- _Exercise input_
- Opening Delimiter -

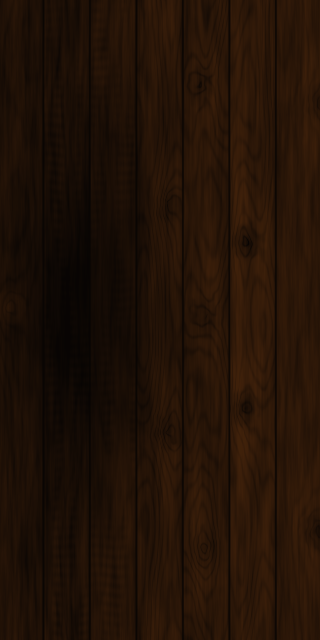
Reproduce this texture procedurally as a WebGL 2 fragment shader.

```glsl
#version 300 es
precision highp float;
// Dark stained timber wall: seven vertical planks divided by narrow grooves.
// Grain is drawn as contours of stretched gradient noise, bent around knots
// that recur along each plank; a broad stain darkens the left of the centre.
uniform vec2 u_resolution;
out vec4 outColor;

vec2 gradient(vec2 cell) {
  vec3 h = fract(cell.xyx * vec3(0.1031, 0.1030, 0.0973));
  h += dot(h, h.yzx + 33.33);
  float angle = 6.2832 * fract((h.x + h.y) * h.z);
  return vec2(cos(angle), sin(angle));
}

float noise(vec2 p) {
  vec2 i = floor(p), f = fract(p);
  vec2 s = f * f * f * (f * (f * 6.0 - 15.0) + 10.0);
  vec2 e = vec2(0.0, 1.0);
  float low = mix(dot(gradient(i), f), dot(gradient(i + e.yx), f - e.yx), s.x);
  float high = mix(dot(gradient(i + e), f - e), dot(gradient(i + 1.0), f - 1.0), s.x);
  return mix(low, high, s.y);
}

float fbm(vec2 p) {
  float sum = 0.0, amp = 0.6;
  for (int i = 0; i < 4; i++) {
    sum += amp * noise(p);
    p = p * 2.03 + 17.3;
    amp *= 0.5;
  }
  return sum;
}

// Knots of each plank: first height, spacing, sideways offset, darkness
const vec4 KNOTS[7] = vec4[7](
  vec4(1.04, 2.40, -0.22, -0.40), vec4(0.40, 3.00, 0.10, 0.00),
  vec4(0.90, 3.00, -0.10, 0.00), vec4(0.646, 0.716, 0.16, 0.30),
  vec4(0.281, 0.729, -0.04, 0.25), vec4(0.724, 0.521, -0.20, 0.65),
  vec4(0.34, 1.34, 0.40, 0.40));

void main() {
  vec2 p = gl_FragCoord.xy / u_resolution.x;

  // Plank number and position across it, from -0.5 to 0.5
  float across = p.x / 0.1453 + 0.068;
  float id = clamp(floor(across), 0.0, 6.0);
  float u = across - id - 0.5;
  vec2 seed = vec2(id * 7.31, id * 13.7);

  // Nearest knot, with a ragged outline
  vec4 knot = KNOTS[int(id)];
  float dy = p.y - knot.x;
  float turn = round(dy / knot.y);
  dy -= turn * knot.y;
  vec2 toKnot = vec2(u - knot.z - 0.06 * sin(turn * 2.4), dy * 6.88);
  toKnot += 0.09 * vec2(noise(p * 35.0), noise(p * 35.0 + 40.0));
  float r = length(toKnot * vec2(4.5, 3.2));
  float present = smoothstep(0.0, 0.2, abs(knot.w));
  if (id == 5.0) present *= smoothstep(0.45, 0.6, p.y) * smoothstep(1.65, 1.5, p.y);

  // Growth rings: arches on the knotty planks, straighter lines elsewhere
  float arch = id > 2.5 && id < 5.5 ? 1.0 : 0.35;
  float field = 3.0 * u + arch * 7.0 * noise(vec2(u * 1.3, p.y * 1.9) + seed);
  field += 0.5 * noise(vec2(u * 5.0, p.y * 7.0) + seed);
  field += present * 3.4 * exp(-0.7 * r);
  float rings = pow(0.5 + 0.5 * sin(6.2832 * field), 3.0);
  float fibre = fbm(vec2(p.x * 95.0, p.y * 6.0) + seed);
  float streak = fbm(vec2(u * 3.0, p.y * 2.0) + seed + 5.0);

  // Overall light: brighter to the right, with a soft stain
  vec2 q = (p - vec2(0.27, 1.02)) / vec2(0.23, 0.52);
  float stain = exp(-dot(q, q) * (1.0 + 0.8 * fbm(p * 3.0)));
  float tone = mix(0.57, 0.80, smoothstep(0.1, 0.75, p.x)) - 0.45 * stain;
  tone -= 0.05 * exp(-pow((p.x - 0.30) / 0.28, 2.0));
  tone += 0.06 * sin(id * 2.1 + 3.0);

  // Wood detail fades where the stain is deepest
  float detail = 1.0 - 0.55 * stain;
  float ringDepth = 0.19 * (0.4 + 0.6 * arch) * (1.0 + 0.5 * present * exp(-0.5 * r));
  tone += detail * (0.52 * streak + 0.36 * fibre - ringDepth * (rings - 0.3));
  float saw = sin(p.y * 210.0 + 3.0 * noise(p * vec2(12.0, 4.0)));
  float sawn = step(0.5, id) * step(id, 2.5);
  tone += detail * sawn * 0.06 * saw * smoothstep(-0.2, 0.4, noise(p * vec2(25.0, 3.0)));

  // Knot heart, its halo and the pale wood that flows around it
  float heart = exp(-2.2 * r * r) + 0.3 * exp(-8.0 * pow(r - 1.0, 2.0));
  tone -= present * knot.w * heart * detail;
  float flow = length(toKnot * vec2(3.0, 0.9));
  tone += present * 0.14 * detail * exp(-3.0 * pow(flow - 0.8, 2.0)) * step(2.5, id);
  if (id == 5.0) {
    float pale = exp(-pow((u + 0.25 + 0.15 * noise(vec2(p.y * 4.0, 2.0))) / 0.13, 2.0));
    tone += 0.22 * pale * exp(-pow((p.y - 0.9) / 0.45, 2.0));
  }

  // Grooves with shaded shoulders and a faint worn edge
  float edge = (0.5 - abs(u)) * 0.1453;
  float soft = 0.5 / u_resolution.x;
  float groove = 1.0 - smoothstep(0.0018 - soft, 0.0038 + soft, edge);
  tone *= 1.0 - 0.22 * exp(-edge * 100.0);
  tone += 0.09 * detail * exp(-pow((edge - 0.0065) / 0.002, 2.0)) * step(u, 0.0);
  tone *= 1.0 - 0.8 * groove;

  vec3 darkStain = vec3(0.030, 0.017, 0.011);
  vec3 warmWood = vec3(0.205, 0.106, 0.035);
  outColor = vec4(mix(darkStain, warmWood, clamp(tone, 0.0, 1.25)), 1.0);
}
```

- Closing Delimiter -

Give the number of lines above that contain "seed", and nothing more.

- _Answer space_
5